Well in Korea, and this is the bizarre part, when they think about things, they think about them in terms of whether they are tightly or loosely wrapped rather than in terms of place or location. (HUH??? She said we wouldn't understand it.)

So basically the scientist devised an experiment in which (in Korea) she created a bunch of puppets, some of which were decorated with loosely-wrapped items, others with tightly-wrapped items. She then placed a video camera "back stage," that is, behind the puppets facing out to the audience, which consisted of babies, and filmed them watching / looking at the puppets.

What she found was that the children quickly became bored with the loosely wrapped puppets -- didn't watch them long, were distracted more easily while they were on, etc. They were engaged when the puppets with tightly-wrapped items were being shown, though.

Weird. Weird. Weird. She didn't say, but I assume a similar study was done on babies looking at things that weren't "placed" somewhere and found a similar reaction; that is, that those not placed or in a location bored the babies, and those that were shown in relation to place or location engaged them.

The conclusion was that you can think abstractly before acquiring language.

I went to Flex from there, and got a warm welcome from the few who were there, asking about our trip to Greece. Adam and Van both had 5:00 shadows (some nonsense about not being able to find a razor in the house), and I thought they both looked terribly, terribly sexy.

Dancing was not too crowded. Some straight people came, and this one straight, drunk girl was one of those who thought she could just get out on the floor and learn complicated line dances in ten minutes that some of us have been learning for two years. I don't mind people trying, but it would help if they weren't drunk, and if they'd try over in a corner of the dance floor where someone doing the dance right won't accidentally trip on them and sprain or break an ankle.
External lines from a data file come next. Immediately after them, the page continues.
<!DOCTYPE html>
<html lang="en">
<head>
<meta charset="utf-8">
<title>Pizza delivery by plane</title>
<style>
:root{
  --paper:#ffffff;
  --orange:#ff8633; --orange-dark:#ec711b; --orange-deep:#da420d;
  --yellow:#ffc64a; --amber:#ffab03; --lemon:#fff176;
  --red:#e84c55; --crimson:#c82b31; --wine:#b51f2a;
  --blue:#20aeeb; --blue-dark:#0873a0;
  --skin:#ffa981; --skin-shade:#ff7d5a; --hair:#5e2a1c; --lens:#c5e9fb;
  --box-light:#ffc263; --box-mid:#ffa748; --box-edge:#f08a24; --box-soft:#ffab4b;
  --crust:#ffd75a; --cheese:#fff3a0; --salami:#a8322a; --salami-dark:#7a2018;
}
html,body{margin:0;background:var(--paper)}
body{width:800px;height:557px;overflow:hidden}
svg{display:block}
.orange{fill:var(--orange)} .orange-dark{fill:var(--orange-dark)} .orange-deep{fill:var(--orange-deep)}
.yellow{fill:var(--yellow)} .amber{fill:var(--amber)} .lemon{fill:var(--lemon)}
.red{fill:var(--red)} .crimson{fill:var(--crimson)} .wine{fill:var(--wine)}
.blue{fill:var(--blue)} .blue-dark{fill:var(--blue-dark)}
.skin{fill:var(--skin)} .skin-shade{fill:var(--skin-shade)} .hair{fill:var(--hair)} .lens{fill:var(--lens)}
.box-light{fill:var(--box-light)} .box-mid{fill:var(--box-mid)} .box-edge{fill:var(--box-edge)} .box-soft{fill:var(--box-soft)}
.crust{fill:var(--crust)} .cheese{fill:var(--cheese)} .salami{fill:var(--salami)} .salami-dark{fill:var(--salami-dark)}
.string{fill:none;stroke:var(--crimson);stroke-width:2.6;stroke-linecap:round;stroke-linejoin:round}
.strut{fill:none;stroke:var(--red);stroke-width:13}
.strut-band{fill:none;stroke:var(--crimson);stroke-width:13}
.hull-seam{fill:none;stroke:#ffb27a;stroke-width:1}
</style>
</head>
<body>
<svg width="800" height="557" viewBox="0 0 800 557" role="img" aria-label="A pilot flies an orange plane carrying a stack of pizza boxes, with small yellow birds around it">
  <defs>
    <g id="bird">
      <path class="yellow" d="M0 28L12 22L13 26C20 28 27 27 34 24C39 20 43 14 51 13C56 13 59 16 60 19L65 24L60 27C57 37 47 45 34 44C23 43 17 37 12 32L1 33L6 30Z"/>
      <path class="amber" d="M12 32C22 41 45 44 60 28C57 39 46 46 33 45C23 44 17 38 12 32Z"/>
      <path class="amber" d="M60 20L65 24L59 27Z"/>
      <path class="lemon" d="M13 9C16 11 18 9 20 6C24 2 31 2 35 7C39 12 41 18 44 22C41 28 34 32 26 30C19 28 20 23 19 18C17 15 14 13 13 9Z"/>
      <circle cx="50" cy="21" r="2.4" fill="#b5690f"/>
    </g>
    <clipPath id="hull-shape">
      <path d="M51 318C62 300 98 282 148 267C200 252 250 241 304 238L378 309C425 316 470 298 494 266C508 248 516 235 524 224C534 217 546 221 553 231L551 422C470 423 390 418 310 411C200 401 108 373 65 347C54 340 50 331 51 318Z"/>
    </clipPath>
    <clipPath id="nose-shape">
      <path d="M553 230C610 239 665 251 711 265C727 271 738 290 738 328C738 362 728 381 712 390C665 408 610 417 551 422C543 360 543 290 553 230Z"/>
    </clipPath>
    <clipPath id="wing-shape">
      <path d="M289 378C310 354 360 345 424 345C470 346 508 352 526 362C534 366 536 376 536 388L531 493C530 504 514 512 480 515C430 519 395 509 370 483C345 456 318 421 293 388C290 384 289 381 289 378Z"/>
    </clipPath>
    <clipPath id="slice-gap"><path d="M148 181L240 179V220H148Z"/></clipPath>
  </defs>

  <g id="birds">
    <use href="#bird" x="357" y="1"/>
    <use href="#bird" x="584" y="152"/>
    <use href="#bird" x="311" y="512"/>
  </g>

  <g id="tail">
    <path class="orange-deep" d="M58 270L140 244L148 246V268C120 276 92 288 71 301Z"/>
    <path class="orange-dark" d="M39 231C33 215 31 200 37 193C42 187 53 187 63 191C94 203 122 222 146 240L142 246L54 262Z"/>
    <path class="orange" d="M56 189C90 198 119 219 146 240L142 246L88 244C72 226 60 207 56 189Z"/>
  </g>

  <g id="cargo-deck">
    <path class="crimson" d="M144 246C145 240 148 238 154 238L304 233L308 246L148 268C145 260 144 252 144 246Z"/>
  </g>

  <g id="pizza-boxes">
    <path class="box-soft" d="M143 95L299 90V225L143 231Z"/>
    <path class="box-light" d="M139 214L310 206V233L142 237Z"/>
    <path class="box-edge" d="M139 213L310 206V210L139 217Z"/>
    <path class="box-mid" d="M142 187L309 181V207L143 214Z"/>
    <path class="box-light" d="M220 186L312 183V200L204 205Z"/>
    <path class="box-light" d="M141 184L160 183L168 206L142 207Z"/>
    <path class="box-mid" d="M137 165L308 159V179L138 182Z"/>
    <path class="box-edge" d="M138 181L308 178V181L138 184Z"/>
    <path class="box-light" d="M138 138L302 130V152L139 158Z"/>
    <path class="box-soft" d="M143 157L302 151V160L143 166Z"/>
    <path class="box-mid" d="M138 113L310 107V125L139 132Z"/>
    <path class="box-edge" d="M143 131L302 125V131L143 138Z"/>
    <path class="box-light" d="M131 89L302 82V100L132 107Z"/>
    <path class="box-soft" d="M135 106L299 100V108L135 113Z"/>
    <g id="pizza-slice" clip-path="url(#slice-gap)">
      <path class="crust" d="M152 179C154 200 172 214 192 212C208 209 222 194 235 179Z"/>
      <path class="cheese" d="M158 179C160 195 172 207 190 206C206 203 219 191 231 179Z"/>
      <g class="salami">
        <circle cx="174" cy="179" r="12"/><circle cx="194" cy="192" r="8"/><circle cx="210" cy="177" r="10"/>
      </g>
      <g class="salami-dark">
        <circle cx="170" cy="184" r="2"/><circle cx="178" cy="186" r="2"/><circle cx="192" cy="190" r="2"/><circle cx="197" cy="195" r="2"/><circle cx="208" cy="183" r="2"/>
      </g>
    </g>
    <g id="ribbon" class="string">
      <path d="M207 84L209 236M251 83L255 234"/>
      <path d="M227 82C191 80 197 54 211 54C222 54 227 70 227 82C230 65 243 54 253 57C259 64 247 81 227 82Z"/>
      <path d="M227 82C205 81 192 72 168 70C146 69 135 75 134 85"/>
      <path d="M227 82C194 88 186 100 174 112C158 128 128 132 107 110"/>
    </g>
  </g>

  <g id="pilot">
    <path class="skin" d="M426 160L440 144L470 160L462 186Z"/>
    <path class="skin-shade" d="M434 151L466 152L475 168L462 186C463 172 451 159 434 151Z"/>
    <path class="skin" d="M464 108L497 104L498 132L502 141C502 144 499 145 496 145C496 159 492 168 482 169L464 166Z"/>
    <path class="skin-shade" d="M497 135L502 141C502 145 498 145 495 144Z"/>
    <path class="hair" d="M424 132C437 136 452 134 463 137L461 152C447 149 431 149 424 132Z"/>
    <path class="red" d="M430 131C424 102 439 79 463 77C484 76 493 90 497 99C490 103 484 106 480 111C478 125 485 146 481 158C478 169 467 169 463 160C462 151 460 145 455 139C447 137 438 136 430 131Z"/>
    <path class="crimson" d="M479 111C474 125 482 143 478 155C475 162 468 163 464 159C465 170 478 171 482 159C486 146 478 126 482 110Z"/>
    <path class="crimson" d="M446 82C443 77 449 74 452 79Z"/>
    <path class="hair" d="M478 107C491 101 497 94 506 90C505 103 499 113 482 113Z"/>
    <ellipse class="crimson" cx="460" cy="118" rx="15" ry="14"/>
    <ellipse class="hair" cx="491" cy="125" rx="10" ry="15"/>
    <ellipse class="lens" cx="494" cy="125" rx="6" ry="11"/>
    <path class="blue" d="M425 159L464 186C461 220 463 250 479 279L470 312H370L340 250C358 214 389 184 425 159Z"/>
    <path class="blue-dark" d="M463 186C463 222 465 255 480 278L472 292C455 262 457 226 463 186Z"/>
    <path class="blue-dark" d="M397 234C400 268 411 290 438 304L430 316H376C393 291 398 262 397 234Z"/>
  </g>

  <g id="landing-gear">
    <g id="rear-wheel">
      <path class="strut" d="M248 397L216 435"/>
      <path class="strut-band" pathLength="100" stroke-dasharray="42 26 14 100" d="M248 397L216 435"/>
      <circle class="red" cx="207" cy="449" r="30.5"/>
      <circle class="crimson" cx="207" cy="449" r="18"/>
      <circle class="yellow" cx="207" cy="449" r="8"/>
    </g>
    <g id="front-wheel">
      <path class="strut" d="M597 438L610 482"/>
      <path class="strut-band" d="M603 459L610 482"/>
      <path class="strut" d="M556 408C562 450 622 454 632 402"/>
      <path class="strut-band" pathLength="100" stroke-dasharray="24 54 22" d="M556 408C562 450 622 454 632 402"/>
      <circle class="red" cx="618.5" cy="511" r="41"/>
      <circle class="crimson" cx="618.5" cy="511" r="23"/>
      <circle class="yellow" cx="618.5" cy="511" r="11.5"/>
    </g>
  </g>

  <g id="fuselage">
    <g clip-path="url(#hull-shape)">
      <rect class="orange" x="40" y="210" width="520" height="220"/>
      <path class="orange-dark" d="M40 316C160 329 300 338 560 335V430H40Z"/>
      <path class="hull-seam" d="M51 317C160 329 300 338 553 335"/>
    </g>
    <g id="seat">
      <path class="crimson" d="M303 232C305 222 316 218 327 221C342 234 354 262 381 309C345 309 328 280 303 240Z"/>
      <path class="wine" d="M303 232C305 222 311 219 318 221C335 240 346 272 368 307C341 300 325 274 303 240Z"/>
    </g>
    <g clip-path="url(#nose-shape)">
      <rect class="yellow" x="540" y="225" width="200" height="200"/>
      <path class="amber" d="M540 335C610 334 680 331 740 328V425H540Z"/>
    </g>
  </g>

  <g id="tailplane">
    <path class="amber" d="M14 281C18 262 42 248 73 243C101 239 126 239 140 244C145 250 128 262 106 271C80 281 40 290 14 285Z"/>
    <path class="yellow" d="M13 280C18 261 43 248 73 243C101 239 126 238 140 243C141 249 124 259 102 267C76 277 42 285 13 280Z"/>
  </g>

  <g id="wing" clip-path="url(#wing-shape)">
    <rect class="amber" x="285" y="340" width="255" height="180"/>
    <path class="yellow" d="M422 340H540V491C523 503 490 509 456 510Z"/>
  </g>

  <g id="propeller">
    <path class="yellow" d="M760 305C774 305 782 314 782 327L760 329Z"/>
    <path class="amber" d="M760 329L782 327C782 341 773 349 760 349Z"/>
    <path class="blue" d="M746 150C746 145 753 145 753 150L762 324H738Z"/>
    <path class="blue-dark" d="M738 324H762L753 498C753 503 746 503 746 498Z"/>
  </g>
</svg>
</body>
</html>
GRRRRRR.

Van polled the dancers about Dolly Parton tickets, and low and behold Missy heard him and asked for a ticket. GRRRRRRRRRRRRRRRRR!